» What is expected:
From the entries below, retype only the lines from the one with "334 346Q326 374" through the one with "88Q154 96 142", exactly as written.

» Input material:

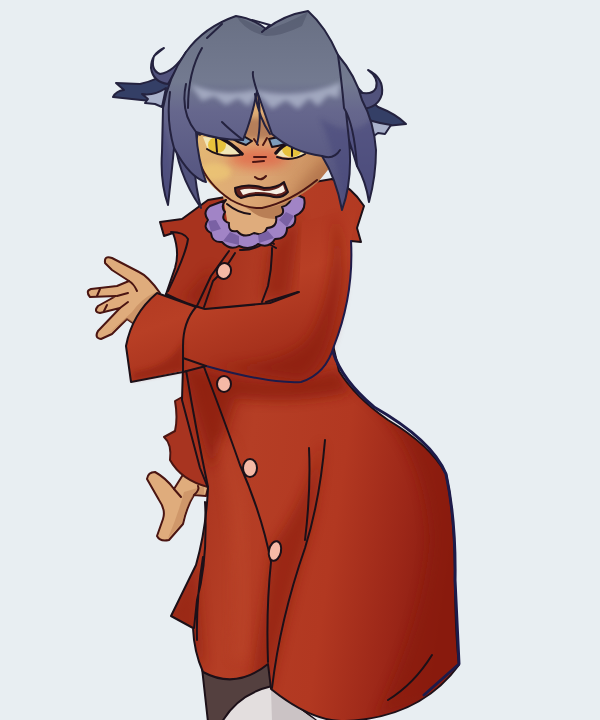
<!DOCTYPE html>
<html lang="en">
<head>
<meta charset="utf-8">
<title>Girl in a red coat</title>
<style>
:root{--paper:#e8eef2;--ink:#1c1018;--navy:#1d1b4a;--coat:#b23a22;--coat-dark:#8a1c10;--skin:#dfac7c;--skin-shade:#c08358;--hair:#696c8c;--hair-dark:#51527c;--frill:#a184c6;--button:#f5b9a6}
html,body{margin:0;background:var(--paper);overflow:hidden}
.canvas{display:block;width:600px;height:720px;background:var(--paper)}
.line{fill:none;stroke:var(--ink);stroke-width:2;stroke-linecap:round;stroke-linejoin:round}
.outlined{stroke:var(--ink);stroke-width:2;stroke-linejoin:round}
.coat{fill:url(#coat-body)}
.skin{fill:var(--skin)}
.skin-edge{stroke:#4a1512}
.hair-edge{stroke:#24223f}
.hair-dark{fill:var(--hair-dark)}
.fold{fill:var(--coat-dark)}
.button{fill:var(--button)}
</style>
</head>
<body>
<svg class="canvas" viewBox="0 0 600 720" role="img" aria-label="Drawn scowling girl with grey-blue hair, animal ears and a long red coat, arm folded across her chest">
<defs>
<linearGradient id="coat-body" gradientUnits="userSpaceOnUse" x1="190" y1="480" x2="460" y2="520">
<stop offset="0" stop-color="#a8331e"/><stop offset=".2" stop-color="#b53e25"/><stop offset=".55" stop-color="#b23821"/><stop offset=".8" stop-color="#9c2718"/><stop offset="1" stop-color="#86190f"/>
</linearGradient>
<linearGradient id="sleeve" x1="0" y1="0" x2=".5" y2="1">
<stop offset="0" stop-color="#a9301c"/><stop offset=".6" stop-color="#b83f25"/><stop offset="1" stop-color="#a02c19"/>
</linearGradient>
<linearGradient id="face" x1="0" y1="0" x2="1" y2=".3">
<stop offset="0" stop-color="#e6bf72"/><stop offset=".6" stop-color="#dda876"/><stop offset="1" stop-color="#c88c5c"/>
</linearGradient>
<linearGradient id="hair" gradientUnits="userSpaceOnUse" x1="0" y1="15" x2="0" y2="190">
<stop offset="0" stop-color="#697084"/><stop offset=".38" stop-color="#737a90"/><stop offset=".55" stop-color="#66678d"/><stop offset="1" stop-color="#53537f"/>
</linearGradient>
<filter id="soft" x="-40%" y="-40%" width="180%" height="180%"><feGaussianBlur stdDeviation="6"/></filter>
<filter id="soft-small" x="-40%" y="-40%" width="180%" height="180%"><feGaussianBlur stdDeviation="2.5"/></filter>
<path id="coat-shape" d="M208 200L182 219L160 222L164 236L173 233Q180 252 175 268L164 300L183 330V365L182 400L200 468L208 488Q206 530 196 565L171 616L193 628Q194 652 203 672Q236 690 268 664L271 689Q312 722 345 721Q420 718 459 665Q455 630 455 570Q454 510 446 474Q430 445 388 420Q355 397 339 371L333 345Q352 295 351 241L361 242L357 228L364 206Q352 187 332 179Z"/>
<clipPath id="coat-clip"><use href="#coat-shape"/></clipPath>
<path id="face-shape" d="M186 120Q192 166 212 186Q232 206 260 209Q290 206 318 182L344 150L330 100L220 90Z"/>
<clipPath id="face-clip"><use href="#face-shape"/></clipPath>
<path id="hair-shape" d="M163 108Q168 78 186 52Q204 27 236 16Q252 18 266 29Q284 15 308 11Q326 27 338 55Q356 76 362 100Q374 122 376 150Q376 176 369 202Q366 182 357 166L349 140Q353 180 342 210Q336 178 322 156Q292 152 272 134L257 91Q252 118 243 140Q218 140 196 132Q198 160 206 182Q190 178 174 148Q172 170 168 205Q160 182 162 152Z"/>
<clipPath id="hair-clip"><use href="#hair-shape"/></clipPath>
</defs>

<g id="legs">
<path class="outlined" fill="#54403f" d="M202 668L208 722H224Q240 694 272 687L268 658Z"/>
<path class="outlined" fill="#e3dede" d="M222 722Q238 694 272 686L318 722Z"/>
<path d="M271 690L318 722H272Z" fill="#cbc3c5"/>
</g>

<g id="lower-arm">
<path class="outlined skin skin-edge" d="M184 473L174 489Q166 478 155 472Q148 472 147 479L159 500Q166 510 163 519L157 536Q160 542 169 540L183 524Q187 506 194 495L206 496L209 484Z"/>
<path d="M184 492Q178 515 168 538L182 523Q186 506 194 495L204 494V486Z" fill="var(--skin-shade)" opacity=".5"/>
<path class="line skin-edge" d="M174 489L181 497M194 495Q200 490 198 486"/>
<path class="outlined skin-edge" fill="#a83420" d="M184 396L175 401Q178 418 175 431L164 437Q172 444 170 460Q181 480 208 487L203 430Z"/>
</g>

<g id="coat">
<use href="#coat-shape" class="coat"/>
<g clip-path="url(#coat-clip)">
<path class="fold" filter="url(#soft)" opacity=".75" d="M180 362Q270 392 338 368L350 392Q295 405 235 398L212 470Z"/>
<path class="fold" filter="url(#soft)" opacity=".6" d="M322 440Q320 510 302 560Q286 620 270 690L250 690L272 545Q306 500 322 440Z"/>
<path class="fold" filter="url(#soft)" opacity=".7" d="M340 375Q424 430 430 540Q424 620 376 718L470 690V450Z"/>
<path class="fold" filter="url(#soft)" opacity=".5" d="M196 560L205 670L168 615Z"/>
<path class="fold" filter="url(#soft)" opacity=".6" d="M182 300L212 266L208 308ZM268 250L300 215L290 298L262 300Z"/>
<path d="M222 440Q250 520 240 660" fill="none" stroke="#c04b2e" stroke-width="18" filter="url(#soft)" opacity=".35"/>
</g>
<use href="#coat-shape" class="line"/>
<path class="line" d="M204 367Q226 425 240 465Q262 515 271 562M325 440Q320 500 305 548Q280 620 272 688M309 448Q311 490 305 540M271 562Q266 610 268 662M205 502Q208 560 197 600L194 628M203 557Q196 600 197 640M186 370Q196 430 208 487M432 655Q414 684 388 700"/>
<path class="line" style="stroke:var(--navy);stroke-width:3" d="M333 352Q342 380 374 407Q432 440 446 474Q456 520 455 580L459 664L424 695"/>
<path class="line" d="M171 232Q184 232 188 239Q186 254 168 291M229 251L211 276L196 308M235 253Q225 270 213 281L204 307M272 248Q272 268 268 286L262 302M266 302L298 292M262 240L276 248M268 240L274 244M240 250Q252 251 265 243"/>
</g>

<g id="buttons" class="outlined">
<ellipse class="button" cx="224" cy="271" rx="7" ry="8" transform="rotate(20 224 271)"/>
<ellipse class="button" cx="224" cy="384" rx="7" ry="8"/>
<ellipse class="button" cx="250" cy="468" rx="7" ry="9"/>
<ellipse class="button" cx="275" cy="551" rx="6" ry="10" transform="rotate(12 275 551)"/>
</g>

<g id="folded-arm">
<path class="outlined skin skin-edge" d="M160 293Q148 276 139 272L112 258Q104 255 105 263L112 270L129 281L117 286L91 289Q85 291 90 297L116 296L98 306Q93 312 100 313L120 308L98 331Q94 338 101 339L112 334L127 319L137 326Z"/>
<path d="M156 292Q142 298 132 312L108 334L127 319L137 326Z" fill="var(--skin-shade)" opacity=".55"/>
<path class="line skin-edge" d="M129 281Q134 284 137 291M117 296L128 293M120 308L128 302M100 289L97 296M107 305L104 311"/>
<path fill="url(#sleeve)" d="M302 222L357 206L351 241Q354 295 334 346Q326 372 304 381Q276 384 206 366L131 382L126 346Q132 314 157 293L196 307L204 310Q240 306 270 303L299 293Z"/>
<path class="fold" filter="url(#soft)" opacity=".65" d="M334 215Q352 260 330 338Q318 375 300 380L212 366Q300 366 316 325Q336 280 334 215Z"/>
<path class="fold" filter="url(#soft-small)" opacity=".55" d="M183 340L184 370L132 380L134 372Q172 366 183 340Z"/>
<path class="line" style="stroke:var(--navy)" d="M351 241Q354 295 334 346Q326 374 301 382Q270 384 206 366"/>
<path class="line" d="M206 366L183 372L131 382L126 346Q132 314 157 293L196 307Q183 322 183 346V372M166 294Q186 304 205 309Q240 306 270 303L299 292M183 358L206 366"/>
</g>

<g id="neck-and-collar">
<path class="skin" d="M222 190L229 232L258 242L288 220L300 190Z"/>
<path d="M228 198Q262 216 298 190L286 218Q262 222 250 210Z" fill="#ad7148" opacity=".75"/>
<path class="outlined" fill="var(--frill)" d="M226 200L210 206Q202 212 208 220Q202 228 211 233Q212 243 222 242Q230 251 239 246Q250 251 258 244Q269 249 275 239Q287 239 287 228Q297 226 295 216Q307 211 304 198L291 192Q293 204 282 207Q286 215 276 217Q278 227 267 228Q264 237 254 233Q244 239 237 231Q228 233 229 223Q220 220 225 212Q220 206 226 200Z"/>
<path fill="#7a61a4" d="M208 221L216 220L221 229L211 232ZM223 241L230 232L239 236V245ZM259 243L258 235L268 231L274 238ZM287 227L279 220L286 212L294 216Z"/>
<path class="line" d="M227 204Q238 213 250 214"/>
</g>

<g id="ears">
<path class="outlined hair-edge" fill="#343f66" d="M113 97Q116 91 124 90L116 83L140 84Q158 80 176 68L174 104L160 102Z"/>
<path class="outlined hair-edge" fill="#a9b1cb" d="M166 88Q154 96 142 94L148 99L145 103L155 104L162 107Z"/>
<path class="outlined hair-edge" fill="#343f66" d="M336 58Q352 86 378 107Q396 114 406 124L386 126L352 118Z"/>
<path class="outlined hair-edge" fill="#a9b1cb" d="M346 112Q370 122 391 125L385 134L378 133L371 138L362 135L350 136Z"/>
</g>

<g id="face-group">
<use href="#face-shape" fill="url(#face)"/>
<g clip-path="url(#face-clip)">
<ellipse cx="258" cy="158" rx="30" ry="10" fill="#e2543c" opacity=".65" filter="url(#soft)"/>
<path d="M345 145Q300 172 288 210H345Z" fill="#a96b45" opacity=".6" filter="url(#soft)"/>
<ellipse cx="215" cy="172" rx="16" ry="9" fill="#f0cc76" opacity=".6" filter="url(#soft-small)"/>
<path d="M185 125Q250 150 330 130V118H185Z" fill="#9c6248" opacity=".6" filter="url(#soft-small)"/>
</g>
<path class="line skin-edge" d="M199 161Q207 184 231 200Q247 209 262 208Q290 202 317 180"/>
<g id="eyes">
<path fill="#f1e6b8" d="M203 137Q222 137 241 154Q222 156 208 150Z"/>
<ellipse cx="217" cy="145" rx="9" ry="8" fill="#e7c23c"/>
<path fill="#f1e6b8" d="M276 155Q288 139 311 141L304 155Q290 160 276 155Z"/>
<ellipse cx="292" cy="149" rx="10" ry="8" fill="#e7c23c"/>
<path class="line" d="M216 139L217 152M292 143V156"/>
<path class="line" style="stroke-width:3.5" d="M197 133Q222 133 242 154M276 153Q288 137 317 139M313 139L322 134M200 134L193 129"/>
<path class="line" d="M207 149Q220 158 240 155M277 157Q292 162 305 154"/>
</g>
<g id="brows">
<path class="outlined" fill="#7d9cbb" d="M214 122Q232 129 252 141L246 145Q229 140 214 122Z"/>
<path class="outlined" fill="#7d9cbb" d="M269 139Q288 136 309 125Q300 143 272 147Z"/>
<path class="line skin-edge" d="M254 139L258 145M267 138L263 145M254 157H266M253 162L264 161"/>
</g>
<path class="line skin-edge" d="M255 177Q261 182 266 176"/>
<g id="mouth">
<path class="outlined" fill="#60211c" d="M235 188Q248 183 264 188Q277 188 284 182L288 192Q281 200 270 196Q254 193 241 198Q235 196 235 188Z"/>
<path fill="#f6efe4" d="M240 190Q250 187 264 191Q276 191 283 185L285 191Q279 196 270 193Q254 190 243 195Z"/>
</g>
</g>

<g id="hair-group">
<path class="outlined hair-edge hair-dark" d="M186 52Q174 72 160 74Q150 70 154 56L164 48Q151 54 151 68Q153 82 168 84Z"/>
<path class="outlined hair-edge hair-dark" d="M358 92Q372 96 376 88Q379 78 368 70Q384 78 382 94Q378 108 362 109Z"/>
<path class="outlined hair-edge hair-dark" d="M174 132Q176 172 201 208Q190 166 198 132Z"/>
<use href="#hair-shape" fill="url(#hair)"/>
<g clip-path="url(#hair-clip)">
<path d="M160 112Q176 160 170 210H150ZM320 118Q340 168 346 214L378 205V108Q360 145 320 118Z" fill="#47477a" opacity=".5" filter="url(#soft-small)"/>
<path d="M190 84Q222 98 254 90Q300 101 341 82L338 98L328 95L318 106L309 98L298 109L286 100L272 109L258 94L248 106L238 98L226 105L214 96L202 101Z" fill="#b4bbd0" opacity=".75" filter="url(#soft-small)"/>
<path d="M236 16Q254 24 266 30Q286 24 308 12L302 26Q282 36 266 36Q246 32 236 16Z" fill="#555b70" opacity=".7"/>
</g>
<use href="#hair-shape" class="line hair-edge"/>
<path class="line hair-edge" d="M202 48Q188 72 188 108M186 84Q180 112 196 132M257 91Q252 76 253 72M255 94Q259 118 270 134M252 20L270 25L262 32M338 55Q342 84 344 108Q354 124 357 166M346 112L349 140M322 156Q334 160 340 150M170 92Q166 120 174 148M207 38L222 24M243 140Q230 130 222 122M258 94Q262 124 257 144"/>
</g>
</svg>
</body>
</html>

» Task response:
<path class="line" style="stroke:var(--navy)" d="M351 241Q354 295 334 346Q326 374 301 382Q270 384 206 366"/>
<path class="line" d="M206 366L183 372L131 382L126 346Q132 314 157 293L196 307Q183 322 183 346V372M166 294Q186 304 205 309Q240 306 270 303L299 292M183 358L206 366"/>
</g>

<g id="neck-and-collar">
<path class="skin" d="M222 190L229 232L258 242L288 220L300 190Z"/>
<path d="M228 198Q262 216 298 190L286 218Q262 222 250 210Z" fill="#ad7148" opacity=".75"/>
<path class="outlined" fill="var(--frill)" d="M226 200L210 206Q202 212 208 220Q202 228 211 233Q212 243 222 242Q230 251 239 246Q250 251 258 244Q269 249 275 239Q287 239 287 228Q297 226 295 216Q307 211 304 198L291 192Q293 204 282 207Q286 215 276 217Q278 227 267 228Q264 237 254 233Q244 239 237 231Q228 233 229 223Q220 220 225 212Q220 206 226 200Z"/>
<path fill="#7a61a4" d="M208 221L216 220L221 229L211 232ZM223 241L230 232L239 236V245ZM259 243L258 235L268 231L274 238ZM287 227L279 220L286 212L294 216Z"/>
<path class="line" d="M227 204Q238 213 250 214"/>
</g>

<g id="ears">
<path class="outlined hair-edge" fill="#343f66" d="M113 97Q116 91 124 90L116 83L140 84Q158 80 176 68L174 104L160 102Z"/>
<path class="outlined hair-edge" fill="#a9b1cb" d="M166 88Q154 96 142 94L148 99L145 103L155 104L162 107Z"/>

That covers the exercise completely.